■ EXERCISE GOAL: All lines in the material with the string "cross" should be listed.

[[ DATA SECTION open ]]

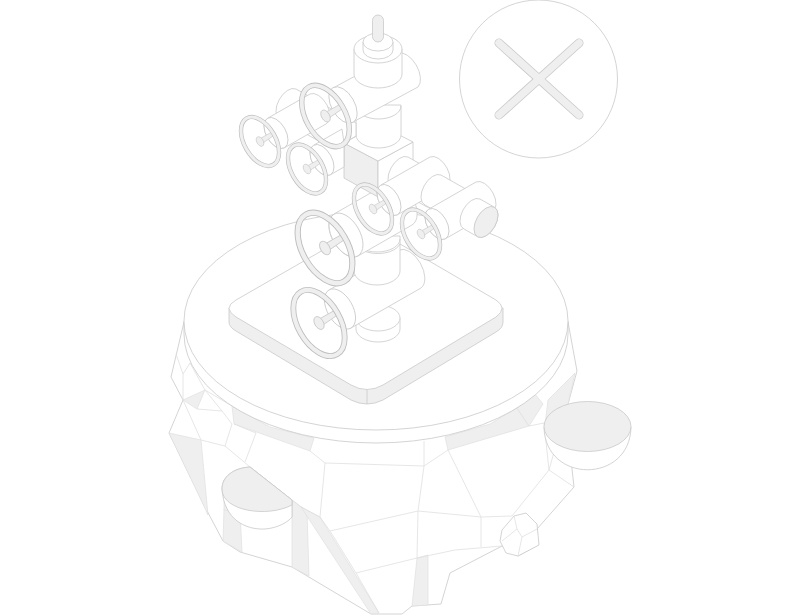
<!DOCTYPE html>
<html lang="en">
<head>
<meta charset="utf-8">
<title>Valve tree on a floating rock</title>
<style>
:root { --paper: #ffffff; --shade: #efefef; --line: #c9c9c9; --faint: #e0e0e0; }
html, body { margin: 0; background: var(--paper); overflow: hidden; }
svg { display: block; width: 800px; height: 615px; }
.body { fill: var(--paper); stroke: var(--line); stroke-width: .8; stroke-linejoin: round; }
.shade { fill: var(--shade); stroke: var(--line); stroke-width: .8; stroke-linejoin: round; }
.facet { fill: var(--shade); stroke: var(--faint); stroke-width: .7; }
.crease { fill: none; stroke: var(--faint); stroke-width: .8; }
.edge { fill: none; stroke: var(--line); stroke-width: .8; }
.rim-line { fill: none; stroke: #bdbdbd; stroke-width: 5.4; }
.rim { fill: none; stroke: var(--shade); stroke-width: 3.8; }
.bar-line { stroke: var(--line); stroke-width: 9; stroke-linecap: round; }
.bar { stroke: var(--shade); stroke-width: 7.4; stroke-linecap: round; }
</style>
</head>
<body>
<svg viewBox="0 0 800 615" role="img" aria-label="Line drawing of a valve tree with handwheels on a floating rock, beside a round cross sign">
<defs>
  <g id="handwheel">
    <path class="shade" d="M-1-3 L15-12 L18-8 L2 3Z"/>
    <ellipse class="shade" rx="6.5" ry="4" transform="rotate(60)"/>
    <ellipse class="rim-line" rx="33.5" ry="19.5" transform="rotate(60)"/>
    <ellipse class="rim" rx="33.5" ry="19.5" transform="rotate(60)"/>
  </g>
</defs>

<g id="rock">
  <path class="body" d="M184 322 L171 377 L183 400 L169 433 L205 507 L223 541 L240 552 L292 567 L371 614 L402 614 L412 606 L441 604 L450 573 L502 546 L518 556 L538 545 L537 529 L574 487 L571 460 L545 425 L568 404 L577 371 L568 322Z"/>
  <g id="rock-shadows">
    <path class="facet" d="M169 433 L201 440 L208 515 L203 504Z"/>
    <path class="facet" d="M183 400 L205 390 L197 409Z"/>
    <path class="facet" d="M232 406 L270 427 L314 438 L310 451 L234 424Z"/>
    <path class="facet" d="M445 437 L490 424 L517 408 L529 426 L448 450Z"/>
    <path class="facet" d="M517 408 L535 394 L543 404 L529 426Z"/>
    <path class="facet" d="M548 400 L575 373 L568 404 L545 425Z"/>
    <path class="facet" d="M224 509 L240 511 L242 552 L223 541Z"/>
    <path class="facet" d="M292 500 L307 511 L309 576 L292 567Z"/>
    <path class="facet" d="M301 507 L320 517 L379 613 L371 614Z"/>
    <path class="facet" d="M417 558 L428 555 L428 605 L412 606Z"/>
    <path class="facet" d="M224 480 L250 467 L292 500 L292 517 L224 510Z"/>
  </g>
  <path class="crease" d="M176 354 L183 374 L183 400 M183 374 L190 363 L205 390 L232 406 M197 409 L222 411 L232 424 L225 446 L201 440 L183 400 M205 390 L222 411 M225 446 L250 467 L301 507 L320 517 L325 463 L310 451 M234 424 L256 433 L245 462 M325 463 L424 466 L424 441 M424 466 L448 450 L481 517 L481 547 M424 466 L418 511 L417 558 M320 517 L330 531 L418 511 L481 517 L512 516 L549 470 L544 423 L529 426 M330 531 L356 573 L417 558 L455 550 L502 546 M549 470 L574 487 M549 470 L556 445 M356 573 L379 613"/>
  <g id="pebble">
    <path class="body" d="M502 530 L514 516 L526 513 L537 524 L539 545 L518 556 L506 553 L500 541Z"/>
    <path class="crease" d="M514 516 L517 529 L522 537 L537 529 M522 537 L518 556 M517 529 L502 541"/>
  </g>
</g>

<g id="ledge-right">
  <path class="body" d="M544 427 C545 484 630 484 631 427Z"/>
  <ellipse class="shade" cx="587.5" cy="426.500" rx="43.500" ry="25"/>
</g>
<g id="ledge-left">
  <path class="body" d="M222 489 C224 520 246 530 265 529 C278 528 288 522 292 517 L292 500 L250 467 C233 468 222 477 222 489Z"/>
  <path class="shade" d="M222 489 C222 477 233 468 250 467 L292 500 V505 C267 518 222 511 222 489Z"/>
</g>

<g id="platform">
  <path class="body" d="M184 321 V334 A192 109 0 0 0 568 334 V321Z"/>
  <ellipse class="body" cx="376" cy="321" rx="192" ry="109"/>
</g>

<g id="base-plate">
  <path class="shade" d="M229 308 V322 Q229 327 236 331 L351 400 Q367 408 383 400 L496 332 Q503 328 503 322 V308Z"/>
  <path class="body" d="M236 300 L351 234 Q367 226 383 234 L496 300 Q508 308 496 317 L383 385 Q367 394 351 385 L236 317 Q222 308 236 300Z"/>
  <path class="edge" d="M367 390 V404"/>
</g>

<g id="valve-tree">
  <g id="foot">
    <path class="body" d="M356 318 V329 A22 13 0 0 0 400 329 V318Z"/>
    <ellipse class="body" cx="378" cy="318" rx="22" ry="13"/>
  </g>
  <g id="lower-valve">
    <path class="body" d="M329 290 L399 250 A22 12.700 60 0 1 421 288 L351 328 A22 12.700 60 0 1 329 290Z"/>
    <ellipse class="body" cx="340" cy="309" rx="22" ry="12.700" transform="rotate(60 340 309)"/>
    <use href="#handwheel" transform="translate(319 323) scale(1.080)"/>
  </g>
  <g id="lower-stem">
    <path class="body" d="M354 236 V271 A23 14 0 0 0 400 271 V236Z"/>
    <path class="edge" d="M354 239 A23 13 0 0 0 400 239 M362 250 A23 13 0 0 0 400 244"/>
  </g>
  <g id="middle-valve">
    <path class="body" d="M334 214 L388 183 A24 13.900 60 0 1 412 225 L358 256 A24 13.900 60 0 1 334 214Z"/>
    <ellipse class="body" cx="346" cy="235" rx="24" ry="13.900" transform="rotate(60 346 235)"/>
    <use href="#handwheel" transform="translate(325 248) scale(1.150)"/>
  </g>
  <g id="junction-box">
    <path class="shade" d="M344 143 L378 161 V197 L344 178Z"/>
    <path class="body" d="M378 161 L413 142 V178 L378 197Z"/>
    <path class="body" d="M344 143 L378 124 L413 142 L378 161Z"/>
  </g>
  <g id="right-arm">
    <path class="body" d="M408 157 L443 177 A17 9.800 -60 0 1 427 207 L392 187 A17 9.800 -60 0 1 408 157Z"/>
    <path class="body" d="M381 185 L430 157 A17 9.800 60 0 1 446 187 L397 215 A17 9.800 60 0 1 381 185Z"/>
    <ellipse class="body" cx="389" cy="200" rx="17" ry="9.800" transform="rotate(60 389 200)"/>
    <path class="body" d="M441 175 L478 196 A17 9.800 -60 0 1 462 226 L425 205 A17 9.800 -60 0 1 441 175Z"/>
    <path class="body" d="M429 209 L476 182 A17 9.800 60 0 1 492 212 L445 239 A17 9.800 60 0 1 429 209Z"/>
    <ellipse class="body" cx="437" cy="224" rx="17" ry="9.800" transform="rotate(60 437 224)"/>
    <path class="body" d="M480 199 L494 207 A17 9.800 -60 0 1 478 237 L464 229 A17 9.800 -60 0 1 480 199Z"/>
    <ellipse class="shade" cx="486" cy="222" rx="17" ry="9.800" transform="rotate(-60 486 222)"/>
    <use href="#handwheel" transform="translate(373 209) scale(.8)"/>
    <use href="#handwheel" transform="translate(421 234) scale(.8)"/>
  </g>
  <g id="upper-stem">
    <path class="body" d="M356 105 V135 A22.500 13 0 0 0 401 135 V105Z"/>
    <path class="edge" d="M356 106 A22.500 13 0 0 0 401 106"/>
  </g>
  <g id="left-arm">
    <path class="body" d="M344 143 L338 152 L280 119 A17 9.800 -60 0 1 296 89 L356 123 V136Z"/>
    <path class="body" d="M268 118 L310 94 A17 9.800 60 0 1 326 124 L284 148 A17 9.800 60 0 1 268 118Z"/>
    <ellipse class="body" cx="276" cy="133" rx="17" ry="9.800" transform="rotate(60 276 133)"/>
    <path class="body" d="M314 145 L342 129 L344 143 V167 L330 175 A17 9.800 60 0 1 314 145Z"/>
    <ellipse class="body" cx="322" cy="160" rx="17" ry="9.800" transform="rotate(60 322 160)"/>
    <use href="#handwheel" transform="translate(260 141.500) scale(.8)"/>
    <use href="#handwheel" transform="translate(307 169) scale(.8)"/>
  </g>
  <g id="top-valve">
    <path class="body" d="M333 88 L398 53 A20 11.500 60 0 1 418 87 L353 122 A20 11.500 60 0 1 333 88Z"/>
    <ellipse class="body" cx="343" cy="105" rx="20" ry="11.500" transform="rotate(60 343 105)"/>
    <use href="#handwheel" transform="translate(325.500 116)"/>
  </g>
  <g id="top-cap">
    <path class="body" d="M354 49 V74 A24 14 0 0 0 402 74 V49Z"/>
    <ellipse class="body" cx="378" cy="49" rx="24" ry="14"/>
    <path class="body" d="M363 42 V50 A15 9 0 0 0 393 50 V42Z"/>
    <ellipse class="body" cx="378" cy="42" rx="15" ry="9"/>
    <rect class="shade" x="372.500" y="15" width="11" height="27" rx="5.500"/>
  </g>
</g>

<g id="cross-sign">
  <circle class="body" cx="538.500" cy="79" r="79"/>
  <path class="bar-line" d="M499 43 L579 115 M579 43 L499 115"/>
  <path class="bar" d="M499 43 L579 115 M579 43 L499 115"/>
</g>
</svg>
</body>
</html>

[[ DATA SECTION closed ]]

■ ANSWER AREA:
<svg viewBox="0 0 800 615" role="img" aria-label="Line drawing of a valve tree with handwheels on a floating rock, beside a round cross sign">
<g id="cross-sign">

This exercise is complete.